(WHAT IS EXPECTED):
Return each line below exactly as it reads, and omit any image in it.

(DATA FOR THIS EXERCISE):

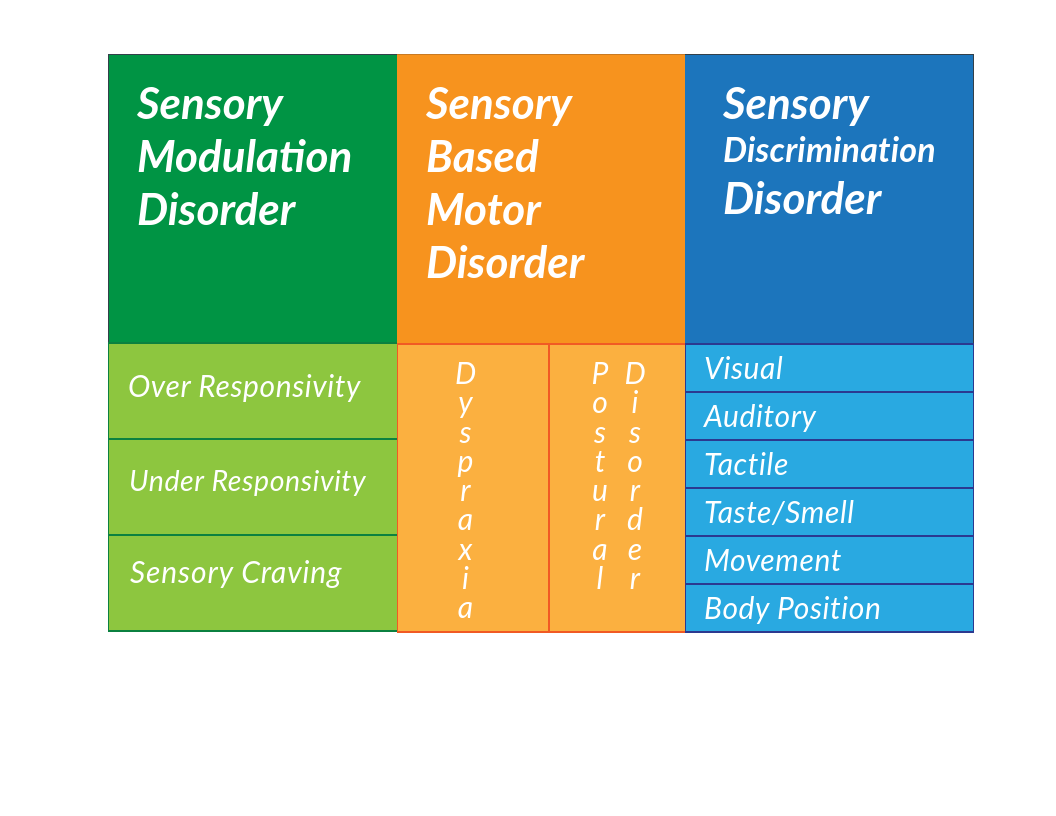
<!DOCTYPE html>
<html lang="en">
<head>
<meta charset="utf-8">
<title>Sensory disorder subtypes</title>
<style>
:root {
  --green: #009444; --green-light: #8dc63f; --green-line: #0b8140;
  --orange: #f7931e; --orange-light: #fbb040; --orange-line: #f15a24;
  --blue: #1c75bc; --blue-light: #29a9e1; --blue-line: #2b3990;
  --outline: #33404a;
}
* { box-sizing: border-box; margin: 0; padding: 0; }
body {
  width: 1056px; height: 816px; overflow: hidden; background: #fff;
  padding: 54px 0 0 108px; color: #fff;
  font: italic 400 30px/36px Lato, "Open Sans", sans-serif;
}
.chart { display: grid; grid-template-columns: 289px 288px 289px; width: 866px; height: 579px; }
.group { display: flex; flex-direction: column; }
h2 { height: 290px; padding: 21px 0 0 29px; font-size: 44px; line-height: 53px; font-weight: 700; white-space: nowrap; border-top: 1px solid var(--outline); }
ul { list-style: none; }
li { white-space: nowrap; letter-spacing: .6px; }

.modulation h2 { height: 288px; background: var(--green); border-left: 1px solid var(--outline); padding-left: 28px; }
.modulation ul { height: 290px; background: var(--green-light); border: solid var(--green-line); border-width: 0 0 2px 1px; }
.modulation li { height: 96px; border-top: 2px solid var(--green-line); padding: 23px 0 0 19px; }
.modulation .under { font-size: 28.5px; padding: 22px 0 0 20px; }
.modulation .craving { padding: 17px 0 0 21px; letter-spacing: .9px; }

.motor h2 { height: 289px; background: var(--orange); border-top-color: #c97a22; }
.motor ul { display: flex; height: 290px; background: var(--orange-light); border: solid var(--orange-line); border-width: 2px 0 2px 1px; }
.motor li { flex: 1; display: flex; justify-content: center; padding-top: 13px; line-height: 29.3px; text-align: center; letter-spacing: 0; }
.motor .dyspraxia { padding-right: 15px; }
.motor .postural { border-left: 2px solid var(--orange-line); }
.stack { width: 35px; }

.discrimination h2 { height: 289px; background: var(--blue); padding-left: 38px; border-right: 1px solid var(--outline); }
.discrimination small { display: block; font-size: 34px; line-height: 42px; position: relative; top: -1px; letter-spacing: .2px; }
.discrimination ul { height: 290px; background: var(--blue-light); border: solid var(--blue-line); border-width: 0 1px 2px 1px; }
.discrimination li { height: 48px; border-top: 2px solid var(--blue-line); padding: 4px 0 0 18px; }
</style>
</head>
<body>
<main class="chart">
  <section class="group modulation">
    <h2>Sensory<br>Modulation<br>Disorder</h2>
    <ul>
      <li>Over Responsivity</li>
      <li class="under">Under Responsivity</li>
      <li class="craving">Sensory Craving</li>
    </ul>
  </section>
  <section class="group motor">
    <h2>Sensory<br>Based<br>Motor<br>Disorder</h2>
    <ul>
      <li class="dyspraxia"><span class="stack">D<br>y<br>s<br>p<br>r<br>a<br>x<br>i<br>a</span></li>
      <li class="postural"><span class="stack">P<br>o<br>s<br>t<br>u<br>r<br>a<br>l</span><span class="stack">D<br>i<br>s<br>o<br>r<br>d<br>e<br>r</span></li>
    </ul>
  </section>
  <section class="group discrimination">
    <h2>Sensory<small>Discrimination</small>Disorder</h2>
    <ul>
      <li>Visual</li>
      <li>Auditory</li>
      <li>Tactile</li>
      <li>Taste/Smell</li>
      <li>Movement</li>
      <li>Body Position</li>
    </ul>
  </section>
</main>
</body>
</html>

(SOLVED EXERCISE):
<!DOCTYPE html>
<html lang="en">
<head>
<meta charset="utf-8">
<title>Sensory disorder subtypes</title>
<style>
:root {
  --green: #009444; --green-light: #8dc63f; --green-line: #0b8140;
  --orange: #f7931e; --orange-light: #fbb040; --orange-line: #f15a24;
  --blue: #1c75bc; --blue-light: #29a9e1; --blue-line: #2b3990;
  --outline: #33404a;
}
* { box-sizing: border-box; margin: 0; padding: 0; }
body {
  width: 1056px; height: 816px; overflow: hidden; background: #fff;
  padding: 54px 0 0 108px; color: #fff;
  font: italic 400 30px/36px Lato, "Open Sans", sans-serif;
}
.chart { display: grid; grid-template-columns: 289px 288px 289px; width: 866px; height: 579px; }
.group { display: flex; flex-direction: column; }
h2 { height: 290px; padding: 21px 0 0 29px; font-size: 44px; line-height: 53px; font-weight: 700; white-space: nowrap; border-top: 1px solid var(--outline); }
ul { list-style: none; }
li { white-space: nowrap; letter-spacing: .6px; }

.modulation h2 { height: 288px; background: var(--green); border-left: 1px solid var(--outline); padding-left: 28px; }
.modulation ul { height: 290px; background: var(--green-light); border: solid var(--green-line); border-width: 0 0 2px 1px; }
.modulation li { height: 96px; border-top: 2px solid var(--green-line); padding: 23px 0 0 19px; }
.modulation .under { font-size: 28.5px; padding: 22px 0 0 20px; }
.modulation .craving { padding: 17px 0 0 21px; letter-spacing: .9px; }

.motor h2 { height: 289px; background: var(--orange); border-top-color: #c97a22; }
.motor ul { display: flex; height: 290px; background: var(--orange-light); border: solid var(--orange-line); border-width: 2px 0 2px 1px; }
.motor li { flex: 1; display: flex; justify-content: center; padding-top: 13px; line-height: 29.3px; text-align: center; letter-spacing: 0; }
.motor .dyspraxia { padding-right: 15px; }
.motor .postural { border-left: 2px solid var(--orange-line); }
.stack { width: 35px; }

.discrimination h2 { height: 289px; background: var(--blue); padding-left: 38px; border-right: 1px solid var(--outline); }
.discrimination small { display: block; font-size: 34px; line-height: 42px; position: relative; top: -1px; letter-spacing: .2px; }
.discrimination ul { height: 290px; background: var(--blue-light); border: solid var(--blue-line); border-width: 0 1px 2px 1px; }
.discrimination li { height: 48px; border-top: 2px solid var(--blue-line); padding: 4px 0 0 18px; }
</style>
</head>
<body>
<main class="chart">
  <section class="group modulation">
    <h2>Sensory<br>Modulation<br>Disorder</h2>
    <ul>
      <li>Over Responsivity</li>
      <li class="under">Under Responsivity</li>
      <li class="craving">Sensory Craving</li>
    </ul>
  </section>
  <section class="group motor">
    <h2>Sensory<br>Based<br>Motor<br>Disorder</h2>
    <ul>
      <li class="dyspraxia"><span class="stack">D<br>y<br>s<br>p<br>r<br>a<br>x<br>i<br>a</span></li>
      <li class="postural"><span class="stack">P<br>o<br>s<br>t<br>u<br>r<br>a<br>l</span><span class="stack">D<br>i<br>s<br>o<br>r<br>d<br>e<br>r</span></li>
    </ul>
  </section>
  <section class="group discrimination">
    <h2>Sensory<small>Discrimination</small>Disorder</h2>
    <ul>
      <li>Visual</li>
      <li>Auditory</li>
      <li>Tactile</li>
      <li>Taste/Smell</li>
      <li>Movement</li>
      <li>Body Position</li>
    </ul>
  </section>
</main>
</body>
</html>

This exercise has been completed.